== Segment start ==

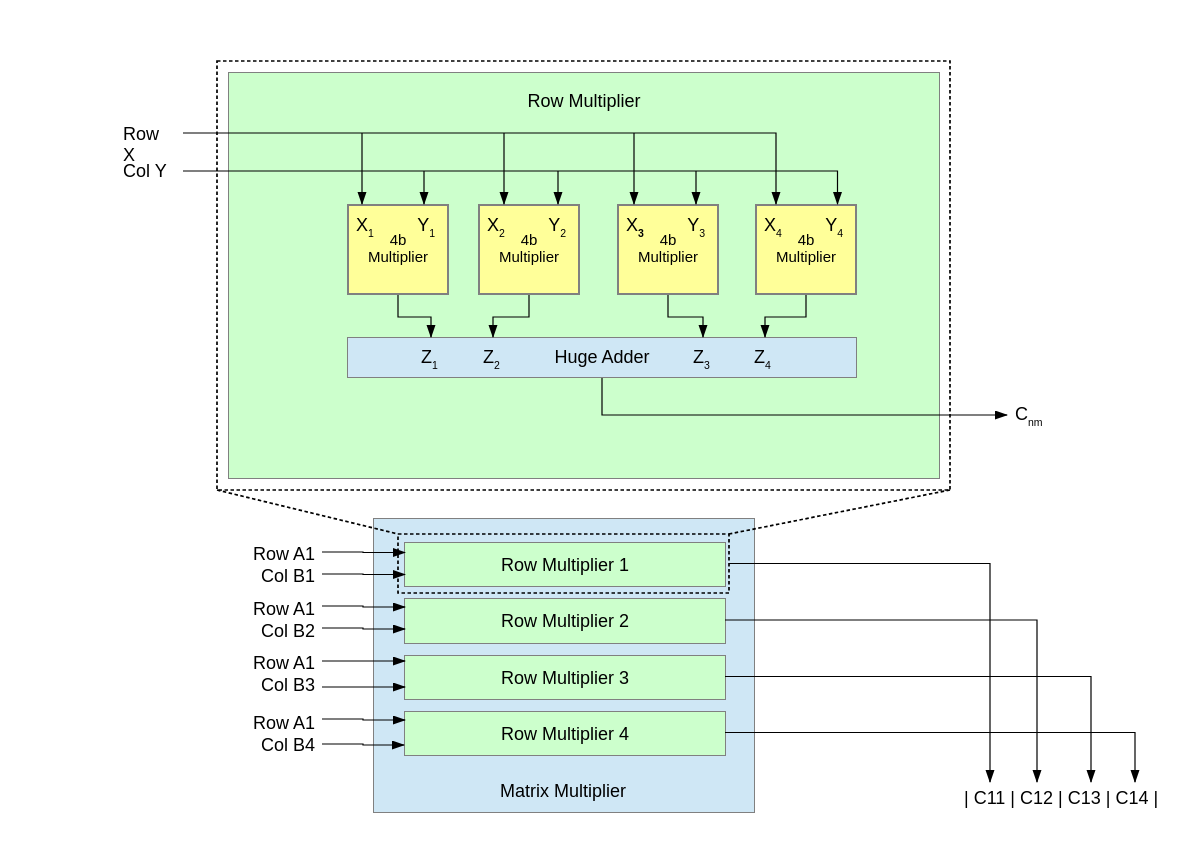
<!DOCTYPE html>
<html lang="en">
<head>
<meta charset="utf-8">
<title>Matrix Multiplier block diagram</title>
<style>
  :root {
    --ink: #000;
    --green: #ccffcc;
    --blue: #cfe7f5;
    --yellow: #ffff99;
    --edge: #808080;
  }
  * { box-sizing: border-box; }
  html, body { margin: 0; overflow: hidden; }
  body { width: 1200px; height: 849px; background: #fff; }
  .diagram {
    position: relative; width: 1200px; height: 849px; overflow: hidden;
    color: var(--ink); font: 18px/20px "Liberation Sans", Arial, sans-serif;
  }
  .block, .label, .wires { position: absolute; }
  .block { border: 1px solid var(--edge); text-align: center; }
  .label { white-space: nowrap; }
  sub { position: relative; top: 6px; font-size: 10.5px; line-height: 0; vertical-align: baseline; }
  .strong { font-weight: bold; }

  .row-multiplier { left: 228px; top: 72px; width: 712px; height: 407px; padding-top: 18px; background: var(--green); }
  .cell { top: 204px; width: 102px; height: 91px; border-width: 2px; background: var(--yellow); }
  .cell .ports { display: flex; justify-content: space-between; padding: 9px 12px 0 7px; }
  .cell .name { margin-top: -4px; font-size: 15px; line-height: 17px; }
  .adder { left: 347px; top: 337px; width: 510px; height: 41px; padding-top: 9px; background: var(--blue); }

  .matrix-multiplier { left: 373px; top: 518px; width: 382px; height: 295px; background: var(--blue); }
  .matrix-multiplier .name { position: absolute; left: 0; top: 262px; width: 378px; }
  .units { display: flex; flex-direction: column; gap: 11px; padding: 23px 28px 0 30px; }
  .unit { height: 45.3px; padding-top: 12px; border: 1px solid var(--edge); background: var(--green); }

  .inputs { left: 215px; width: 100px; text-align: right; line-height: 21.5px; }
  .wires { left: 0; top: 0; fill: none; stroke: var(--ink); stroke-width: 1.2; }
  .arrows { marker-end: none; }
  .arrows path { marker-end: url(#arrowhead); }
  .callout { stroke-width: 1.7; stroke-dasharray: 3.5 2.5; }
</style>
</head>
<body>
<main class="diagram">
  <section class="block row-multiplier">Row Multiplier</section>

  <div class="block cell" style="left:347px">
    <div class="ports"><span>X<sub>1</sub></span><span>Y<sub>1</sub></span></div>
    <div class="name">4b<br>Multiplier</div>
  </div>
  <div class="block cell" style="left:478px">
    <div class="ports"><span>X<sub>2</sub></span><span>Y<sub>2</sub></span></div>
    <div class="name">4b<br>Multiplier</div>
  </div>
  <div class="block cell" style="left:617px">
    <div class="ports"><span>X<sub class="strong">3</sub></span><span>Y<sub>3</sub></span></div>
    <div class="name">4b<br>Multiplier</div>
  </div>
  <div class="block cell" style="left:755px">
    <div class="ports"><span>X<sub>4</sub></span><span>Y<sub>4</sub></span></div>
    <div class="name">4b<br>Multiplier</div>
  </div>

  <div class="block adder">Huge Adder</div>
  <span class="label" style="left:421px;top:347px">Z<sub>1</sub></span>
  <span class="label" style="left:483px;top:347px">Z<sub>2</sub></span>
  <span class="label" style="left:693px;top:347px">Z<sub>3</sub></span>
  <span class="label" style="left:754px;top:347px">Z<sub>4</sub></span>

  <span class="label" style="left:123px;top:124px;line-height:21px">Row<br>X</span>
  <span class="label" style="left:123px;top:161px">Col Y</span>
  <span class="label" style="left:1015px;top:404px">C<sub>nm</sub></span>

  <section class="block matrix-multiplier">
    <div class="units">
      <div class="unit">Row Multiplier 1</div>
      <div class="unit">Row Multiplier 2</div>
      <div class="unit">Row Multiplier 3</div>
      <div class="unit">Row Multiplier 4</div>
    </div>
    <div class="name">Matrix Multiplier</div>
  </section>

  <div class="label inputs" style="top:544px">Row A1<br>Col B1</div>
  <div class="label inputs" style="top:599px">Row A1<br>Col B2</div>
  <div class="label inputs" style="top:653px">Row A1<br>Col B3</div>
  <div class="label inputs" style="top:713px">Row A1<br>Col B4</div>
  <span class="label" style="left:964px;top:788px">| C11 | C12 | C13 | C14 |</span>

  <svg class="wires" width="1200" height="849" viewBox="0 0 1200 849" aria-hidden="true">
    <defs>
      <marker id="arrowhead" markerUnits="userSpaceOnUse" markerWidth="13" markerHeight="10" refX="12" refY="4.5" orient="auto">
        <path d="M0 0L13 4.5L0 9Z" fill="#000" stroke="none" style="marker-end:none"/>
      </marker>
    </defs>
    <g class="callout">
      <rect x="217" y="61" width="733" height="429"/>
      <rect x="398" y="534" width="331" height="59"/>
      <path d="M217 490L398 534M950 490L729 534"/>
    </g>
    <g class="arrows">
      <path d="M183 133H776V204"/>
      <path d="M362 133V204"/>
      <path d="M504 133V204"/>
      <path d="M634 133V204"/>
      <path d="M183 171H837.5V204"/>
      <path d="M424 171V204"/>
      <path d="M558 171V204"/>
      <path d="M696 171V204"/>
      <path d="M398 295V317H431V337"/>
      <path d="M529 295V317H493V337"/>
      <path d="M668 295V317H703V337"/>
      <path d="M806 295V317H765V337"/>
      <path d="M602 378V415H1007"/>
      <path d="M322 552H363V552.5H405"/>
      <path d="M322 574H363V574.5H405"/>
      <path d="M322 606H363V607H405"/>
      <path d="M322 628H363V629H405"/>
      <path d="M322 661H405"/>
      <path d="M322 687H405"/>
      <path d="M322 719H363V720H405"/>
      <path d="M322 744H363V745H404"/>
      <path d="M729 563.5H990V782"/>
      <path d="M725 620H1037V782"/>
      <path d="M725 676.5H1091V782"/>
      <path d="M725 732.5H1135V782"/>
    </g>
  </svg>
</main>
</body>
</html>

== Segment end ==
== Segment start ==

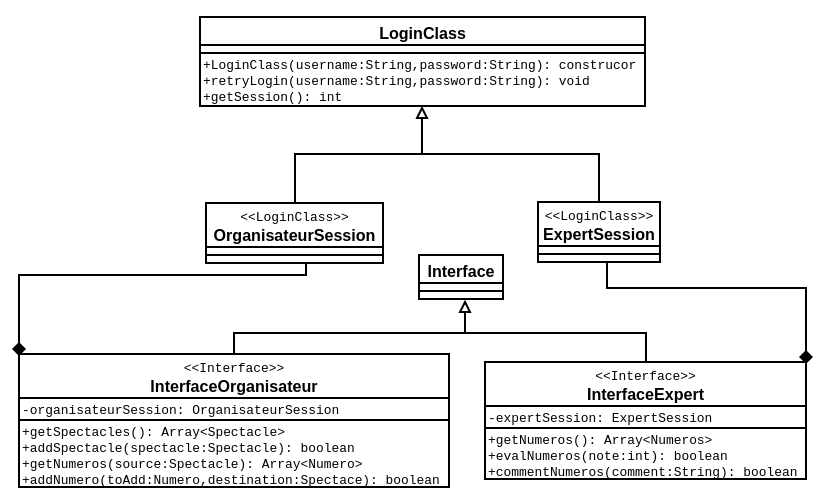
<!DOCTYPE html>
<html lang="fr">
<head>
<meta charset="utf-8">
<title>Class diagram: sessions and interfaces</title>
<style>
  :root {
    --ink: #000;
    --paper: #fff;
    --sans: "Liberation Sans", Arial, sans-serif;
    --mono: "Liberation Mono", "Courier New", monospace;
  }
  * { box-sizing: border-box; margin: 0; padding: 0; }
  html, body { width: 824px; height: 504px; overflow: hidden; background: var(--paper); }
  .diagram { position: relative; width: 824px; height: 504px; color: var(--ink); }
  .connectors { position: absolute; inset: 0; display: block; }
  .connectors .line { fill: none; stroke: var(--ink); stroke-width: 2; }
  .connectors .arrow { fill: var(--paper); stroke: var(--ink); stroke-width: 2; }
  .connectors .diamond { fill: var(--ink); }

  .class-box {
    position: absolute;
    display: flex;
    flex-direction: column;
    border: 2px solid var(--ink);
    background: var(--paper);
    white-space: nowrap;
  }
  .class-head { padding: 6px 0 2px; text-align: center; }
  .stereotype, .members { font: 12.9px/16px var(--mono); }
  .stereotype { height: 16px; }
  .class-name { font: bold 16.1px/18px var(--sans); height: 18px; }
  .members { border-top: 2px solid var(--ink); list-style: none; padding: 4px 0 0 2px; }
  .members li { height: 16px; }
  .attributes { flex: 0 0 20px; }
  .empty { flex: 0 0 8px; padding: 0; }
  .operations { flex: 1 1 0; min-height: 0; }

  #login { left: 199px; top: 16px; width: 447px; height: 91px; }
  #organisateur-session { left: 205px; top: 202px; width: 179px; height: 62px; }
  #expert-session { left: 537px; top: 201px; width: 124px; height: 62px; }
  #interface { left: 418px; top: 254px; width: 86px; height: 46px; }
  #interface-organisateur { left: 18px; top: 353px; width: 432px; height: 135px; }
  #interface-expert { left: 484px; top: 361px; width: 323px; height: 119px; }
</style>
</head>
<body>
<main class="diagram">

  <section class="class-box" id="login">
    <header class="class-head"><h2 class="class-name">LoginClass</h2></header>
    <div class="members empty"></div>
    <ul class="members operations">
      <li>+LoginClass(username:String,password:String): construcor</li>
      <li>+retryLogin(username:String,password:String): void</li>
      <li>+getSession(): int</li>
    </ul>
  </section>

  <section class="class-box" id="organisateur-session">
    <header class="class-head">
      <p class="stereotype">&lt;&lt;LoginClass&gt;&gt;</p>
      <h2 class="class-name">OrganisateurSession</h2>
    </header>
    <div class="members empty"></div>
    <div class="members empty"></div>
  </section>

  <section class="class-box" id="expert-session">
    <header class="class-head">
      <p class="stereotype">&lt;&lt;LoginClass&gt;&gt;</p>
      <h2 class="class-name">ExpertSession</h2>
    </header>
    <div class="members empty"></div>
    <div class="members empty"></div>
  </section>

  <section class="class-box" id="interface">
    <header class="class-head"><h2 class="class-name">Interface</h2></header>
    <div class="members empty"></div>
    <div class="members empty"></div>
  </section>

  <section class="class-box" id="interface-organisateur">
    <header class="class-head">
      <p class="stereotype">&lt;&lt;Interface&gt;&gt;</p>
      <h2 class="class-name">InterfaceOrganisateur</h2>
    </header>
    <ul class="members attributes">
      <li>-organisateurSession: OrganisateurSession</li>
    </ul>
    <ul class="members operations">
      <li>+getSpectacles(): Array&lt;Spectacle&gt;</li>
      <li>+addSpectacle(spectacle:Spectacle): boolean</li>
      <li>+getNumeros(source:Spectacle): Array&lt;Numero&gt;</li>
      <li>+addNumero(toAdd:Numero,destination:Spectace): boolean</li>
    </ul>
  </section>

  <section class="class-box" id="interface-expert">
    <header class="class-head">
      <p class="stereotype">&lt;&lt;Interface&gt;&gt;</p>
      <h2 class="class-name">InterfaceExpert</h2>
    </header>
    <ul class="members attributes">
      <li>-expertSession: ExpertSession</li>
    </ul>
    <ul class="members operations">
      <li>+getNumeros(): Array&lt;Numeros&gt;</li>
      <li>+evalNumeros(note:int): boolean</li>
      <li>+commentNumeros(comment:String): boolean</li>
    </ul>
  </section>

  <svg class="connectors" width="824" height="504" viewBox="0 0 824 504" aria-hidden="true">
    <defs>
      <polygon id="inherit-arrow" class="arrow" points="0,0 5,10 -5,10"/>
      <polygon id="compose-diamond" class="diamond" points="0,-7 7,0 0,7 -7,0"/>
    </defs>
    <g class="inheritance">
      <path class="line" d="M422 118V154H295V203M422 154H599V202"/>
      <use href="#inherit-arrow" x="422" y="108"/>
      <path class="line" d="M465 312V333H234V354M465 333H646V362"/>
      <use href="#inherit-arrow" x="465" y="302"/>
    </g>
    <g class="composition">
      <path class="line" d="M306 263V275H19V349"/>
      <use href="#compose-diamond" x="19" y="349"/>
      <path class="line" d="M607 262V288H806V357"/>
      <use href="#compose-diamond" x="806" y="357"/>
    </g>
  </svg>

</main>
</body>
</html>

== Segment end ==

**ASSIGNED TASK**
Above are the records; print exactly the lines from the line with "relative; width: 824px;" to the line with "border-top: 2px solid", including both, and nothing else.

**REPLY**
  .diagram { position: relative; width: 824px; height: 504px; color: var(--ink); }
  .connectors { position: absolute; inset: 0; display: block; }
  .connectors .line { fill: none; stroke: var(--ink); stroke-width: 2; }
  .connectors .arrow { fill: var(--paper); stroke: var(--ink); stroke-width: 2; }
  .connectors .diamond { fill: var(--ink); }

  .class-box {
    position: absolute;
    display: flex;
    flex-direction: column;
    border: 2px solid var(--ink);
    background: var(--paper);
    white-space: nowrap;
  }
  .class-head { padding: 6px 0 2px; text-align: center; }
  .stereotype, .members { font: 12.9px/16px var(--mono); }
  .stereotype { height: 16px; }
  .class-name { font: bold 16.1px/18px var(--sans); height: 18px; }
  .members { border-top: 2px solid var(--ink); list-style: none; padding: 4px 0 0 2px; }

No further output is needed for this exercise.